“I kept shooting away, for about 15 minutes, and at a certain moment I slowed everything down. Normally you’d expose for a very sharp picture, but for some reason I dragged the shutter down, and got this slightly liquidy feel. The emotion was really something. The print was a blow-up, 200 percent from a negative. I knew I had something very strong.”

Another timely portrait was of Donald Trump at his Mar-a-Lago resort in 1997. “He was very kind, very positive, and we agreed to meet in the morning on the golf course. I was trying to figure out how to get this businessman to come in to my world, so I jumped into the air. Trump said, ‘I can do way better than that!’”

President Donald Trump for The New Yorker, Mar-a-Lago, 1997.

Today Vadukul is striving to get back to the basics and simplify. “I just want to go back to the way I started and not deal with all the clutter. Everything is getting very expensive with overrated budgets and too many people involved trying to control everything. Photography is a psychological state of mind, not how many pixels there are or how sharp the lens is. You need to have a secret and you have to be able to photograph your secret. That’s how your reputation will be made.”

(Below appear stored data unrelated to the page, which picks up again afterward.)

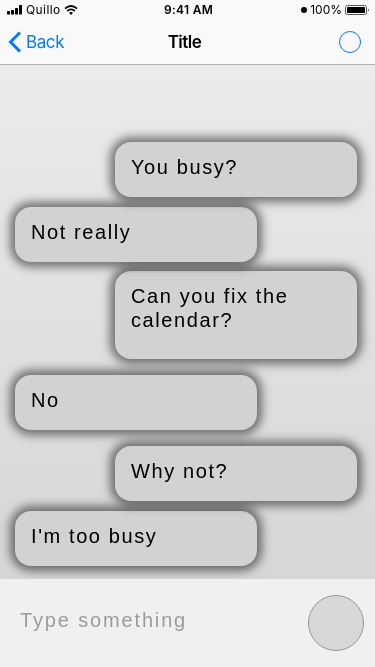
<!DOCTYPE html>
<html lang="en">
<head>
<meta charset="utf-8">
<title>Chat</title>
<style>
:root {
  --bar: #f9f9f9;
  --bar-line: #b2b2b2;
  --accent: #007aff;
  --ink: #000;
  --bubble: #d2d2d2;
  --shadow: rgba(0, 0, 0, .5);
  --composer: #f0f0f0;
  --hint: #9b9b9b;
  --send: #d8d8d8;
  --send-line: #979797;
}
* { box-sizing: border-box; margin: 0; padding: 0; }
html, body { width: 375px; height: 667px; overflow: hidden; }
.screen {
  display: flex;
  flex-direction: column;
  width: 375px;
  height: 667px;
  overflow: hidden;
  color: var(--ink);
  background: var(--composer);
  font-family: Inter, Roboto, sans-serif;
}
.header {
  flex: none;
  height: 65px;
  background: var(--bar);
  border-bottom: 1px solid var(--bar-line);
}
.status, .nav {
  display: grid;
  grid-template-columns: 1fr auto 1fr;
  align-items: center;
}
.status { height: 20px; padding: 0 5px 0 7px; font-size: 12px; line-height: 20px; }
.status svg, .nav svg { display: block; flex: none; }
.carrier, .power { display: flex; align-items: center; }
.carrier { gap: 4px; letter-spacing: .4px; }
.carrier .wifi { margin-left: -1px; }
.power { justify-content: flex-end; gap: 3px; }
.time { font-weight: 600; letter-spacing: .3px; }
.nav { height: 44px; padding: 0 14px 0 8px; font-size: 17px; letter-spacing: -.4px; }
.back { display: flex; align-items: center; gap: 4px; color: var(--accent); text-decoration: none; }
.title { font-size: 17px; font-weight: 600; letter-spacing: -.5px; }
.action { justify-self: end; width: 22px; height: 22px; border: 1px solid var(--accent); border-radius: 50%; }
.thread {
  flex: none;
  display: flex;
  flex-direction: column;
  height: 514px;
  padding: 77px 18px 0 15px;
  overflow: hidden;
  list-style: none;
  background: linear-gradient(#ebebeb, #d6d6d6);
}
.message {
  position: relative;
  flex: none;
  width: 242px;
  height: 55px;
  margin-bottom: 10px;
  padding: 13px 16px;
  border-radius: 16px;
  background: var(--bubble);
  box-shadow: 0 0 10px 5px var(--shadow);
  font: 20px/24px "Liberation Sans", Arial, sans-serif;
  letter-spacing: 1.6px;
}
.sent { align-self: flex-end; }
.tall { height: 88px; }
.spaced { margin-bottom: 16px; }
.snug { margin-bottom: 9px; }
.message:nth-child(1) { z-index: 6; }
.message:nth-child(2) { z-index: 5; }
.message:nth-child(3) { z-index: 4; }
.message:nth-child(4) { z-index: 3; }
.message:nth-child(5) { z-index: 2; }
.message:nth-child(6) { z-index: 1; }
.composer {
  flex: 1;
  display: flex;
  align-items: center;
  justify-content: space-between;
  padding: 0 11px 0 20px;
  background: var(--composer);
}
.hint {
  padding-bottom: 6px;
  color: var(--hint);
  font: 20px/24px "Liberation Sans", Arial, sans-serif;
  letter-spacing: 1.85px;
}
.send { width: 56px; height: 56px; border: 1px solid var(--send-line); border-radius: 50%; background: var(--send); }
</style>
</head>
<body>
<main class="screen">
  <header class="header">
    <div class="status">
      <div class="carrier">
        <svg class="signal" width="15" height="10" viewBox="0 0 15 10" aria-hidden="true">
          <rect y="6" width="3" height="3.5" rx=".6"/>
          <rect x="4" y="5" width="3" height="4.5" rx=".6"/>
          <rect x="8" y="3" width="3" height="6.5" rx=".6"/>
          <rect x="12" y="0" width="3" height="9.5" rx=".6"/>
        </svg>
        <span>Quillo</span>
        <svg class="wifi" width="14" height="10" viewBox="0 0 14 10" fill="none" stroke="#000" stroke-width="1.7" aria-hidden="true">
          <path d="M1 3.6Q7 -1.6 13 3.6M3.2 6Q7 2.6 10.8 6"/>
          <path d="M5 7.8Q7 6 9 7.8L7 10Z" fill="#000" stroke="none"/>
        </svg>
      </div>
      <time class="time">9:41 AM</time>
      <div class="power">
        <svg width="6" height="6" viewBox="0 0 6 6" aria-hidden="true"><circle cx="3" cy="3" r="3"/></svg>
        <span>100%</span>
        <svg class="battery" width="25" height="10" viewBox="0 0 25 10" aria-hidden="true">
          <rect x=".5" y=".5" width="21" height="9" rx="2" fill="none" stroke="#555"/>
          <rect x="2" y="2" width="18" height="6" rx=".8"/>
          <path d="M23 3.4Q24.6 5 23 6.6Z"/>
        </svg>
      </div>
    </div>
    <nav class="nav">
      <a class="back" href="#">
        <svg width="14" height="22" viewBox="0 0 14 22" fill="none" stroke="#007aff" stroke-width="3" aria-hidden="true"><path d="M12 1.5L2.5 11L12 20.5"/></svg>
        <span>Back</span>
      </a>
      <h1 class="title">Title</h1>
      <a class="action" href="#" aria-label="Action"></a>
    </nav>
  </header>
  <ol class="thread">
    <li class="message sent">You busy?</li>
    <li class="message snug">Not really</li>
    <li class="message sent tall spaced">Can you fix the calendar?</li>
    <li class="message spaced">No</li>
    <li class="message sent">Why not?</li>
    <li class="message">I'm too busy</li>
  </ol>
  <footer class="composer">
    <p class="hint">Type something</p>
    <a class="send" href="#" aria-label="Send"></a>
  </footer>
</main>
</body>
</html>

Additional black-and-white photos can be viewed at Max Vadukul’s website,, and in his book, MAX. You can also view an in-depth National Geographic documentary on Vadukul at; National Geographic followed him around off and on for a year and interviewed his entire family.